Plain-text document sources
○ ○ ○ ○ ○
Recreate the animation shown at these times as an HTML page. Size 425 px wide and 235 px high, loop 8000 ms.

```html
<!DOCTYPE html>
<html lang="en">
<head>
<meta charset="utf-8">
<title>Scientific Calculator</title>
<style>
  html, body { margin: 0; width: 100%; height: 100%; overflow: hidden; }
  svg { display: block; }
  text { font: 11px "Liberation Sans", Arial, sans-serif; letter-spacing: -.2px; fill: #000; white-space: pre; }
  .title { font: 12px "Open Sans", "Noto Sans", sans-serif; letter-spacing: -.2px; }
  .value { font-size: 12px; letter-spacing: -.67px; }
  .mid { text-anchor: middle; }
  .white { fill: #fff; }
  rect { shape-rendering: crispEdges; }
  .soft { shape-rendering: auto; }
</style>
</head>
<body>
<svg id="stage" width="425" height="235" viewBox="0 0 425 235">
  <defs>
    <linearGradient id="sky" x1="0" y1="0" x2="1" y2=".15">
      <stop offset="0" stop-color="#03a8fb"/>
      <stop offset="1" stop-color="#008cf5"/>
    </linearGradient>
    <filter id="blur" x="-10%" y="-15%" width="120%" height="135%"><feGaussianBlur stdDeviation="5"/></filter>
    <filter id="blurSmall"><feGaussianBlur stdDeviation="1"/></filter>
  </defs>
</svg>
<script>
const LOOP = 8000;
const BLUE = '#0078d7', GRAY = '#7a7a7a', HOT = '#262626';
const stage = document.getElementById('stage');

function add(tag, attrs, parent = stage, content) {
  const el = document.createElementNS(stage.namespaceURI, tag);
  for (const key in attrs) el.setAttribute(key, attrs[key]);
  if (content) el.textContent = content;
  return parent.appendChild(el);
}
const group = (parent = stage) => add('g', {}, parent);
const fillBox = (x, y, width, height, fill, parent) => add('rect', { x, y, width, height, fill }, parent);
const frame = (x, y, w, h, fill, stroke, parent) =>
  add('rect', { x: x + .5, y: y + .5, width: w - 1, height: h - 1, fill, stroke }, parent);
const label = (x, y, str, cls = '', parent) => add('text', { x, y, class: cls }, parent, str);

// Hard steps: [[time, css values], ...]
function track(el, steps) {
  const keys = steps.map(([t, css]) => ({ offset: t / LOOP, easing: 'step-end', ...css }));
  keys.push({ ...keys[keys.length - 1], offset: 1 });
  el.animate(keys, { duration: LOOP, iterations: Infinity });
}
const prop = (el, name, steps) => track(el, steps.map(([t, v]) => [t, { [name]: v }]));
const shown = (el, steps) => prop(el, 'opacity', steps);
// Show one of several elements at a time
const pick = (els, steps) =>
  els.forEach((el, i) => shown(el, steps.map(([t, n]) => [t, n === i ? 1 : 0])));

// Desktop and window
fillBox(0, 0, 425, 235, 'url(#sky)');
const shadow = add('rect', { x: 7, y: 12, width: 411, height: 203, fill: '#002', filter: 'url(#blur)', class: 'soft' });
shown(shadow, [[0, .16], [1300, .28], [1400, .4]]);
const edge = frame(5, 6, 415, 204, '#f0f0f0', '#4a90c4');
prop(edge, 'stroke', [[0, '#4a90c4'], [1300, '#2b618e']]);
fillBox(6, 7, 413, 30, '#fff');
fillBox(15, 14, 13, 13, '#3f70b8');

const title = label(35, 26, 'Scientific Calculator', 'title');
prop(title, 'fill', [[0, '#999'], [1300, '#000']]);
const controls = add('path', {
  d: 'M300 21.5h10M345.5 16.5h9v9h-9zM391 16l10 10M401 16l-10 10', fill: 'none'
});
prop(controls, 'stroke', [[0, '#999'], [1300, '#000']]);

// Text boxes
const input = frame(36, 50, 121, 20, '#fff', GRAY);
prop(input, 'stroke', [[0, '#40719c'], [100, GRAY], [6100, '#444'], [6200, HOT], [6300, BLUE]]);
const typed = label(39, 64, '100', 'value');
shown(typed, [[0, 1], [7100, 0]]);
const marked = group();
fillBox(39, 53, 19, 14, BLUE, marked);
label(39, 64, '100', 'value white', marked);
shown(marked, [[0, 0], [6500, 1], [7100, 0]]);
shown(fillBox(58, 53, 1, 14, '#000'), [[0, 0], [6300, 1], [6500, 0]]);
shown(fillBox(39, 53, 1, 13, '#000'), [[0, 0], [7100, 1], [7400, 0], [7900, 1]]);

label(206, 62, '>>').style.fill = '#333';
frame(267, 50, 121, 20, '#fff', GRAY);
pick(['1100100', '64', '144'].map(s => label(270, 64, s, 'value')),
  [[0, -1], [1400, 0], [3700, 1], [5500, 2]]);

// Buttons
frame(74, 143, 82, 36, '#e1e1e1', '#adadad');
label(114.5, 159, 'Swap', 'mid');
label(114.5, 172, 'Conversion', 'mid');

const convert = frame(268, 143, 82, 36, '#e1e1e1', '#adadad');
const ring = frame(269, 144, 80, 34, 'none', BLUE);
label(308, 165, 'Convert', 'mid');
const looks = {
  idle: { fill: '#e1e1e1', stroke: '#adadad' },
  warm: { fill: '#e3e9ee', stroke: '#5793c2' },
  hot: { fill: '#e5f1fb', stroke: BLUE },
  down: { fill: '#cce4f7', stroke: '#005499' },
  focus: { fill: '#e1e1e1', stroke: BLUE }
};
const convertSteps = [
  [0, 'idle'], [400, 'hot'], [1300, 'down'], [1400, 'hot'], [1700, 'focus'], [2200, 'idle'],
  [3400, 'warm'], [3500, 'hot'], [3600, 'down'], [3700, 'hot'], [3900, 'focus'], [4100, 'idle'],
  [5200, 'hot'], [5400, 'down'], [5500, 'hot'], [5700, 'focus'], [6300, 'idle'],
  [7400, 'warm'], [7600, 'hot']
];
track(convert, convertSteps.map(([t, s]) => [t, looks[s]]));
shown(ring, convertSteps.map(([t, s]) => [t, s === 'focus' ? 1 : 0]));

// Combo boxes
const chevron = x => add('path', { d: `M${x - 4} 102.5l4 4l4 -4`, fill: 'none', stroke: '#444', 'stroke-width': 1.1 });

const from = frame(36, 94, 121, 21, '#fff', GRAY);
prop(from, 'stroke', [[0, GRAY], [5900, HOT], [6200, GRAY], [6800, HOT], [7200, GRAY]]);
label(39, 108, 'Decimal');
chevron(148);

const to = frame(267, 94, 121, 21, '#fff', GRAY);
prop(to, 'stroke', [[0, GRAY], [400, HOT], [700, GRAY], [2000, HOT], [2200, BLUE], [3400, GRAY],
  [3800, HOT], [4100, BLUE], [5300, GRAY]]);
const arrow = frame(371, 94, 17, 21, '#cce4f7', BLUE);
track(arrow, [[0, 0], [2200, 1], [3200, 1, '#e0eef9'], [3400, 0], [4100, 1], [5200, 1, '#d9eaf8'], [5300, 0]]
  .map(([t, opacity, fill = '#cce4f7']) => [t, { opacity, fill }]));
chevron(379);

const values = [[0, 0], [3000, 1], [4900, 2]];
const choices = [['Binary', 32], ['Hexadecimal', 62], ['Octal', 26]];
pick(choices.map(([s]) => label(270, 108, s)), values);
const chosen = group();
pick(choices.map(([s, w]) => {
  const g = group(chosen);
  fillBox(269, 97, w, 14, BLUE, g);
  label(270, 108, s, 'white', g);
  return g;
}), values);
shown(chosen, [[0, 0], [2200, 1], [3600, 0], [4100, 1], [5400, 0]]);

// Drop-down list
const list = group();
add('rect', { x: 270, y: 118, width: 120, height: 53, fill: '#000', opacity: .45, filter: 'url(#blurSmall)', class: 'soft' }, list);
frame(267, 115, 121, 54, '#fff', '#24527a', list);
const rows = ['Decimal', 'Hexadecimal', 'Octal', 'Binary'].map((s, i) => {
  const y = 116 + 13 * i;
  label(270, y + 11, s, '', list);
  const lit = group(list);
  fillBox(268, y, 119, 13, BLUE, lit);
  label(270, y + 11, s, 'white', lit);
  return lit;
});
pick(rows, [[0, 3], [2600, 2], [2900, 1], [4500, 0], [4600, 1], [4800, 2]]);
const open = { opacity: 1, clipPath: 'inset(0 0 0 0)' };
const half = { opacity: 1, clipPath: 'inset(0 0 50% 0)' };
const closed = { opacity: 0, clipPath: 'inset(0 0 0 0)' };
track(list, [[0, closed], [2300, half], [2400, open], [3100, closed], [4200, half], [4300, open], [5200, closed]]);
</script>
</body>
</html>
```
○ ○ ○ ○ ○
■ **PROBLEM STATEMENT**
Copy each line containing the word "values" from the data.

■ **OUTPUT FOR THIS EXERCISE**
// Hard steps: [[time, css values], ...]
const values = [[0, 0], [3000, 1], [4900, 2]];
pick(choices.map(([s]) => label(270, 108, s)), values);
}), values);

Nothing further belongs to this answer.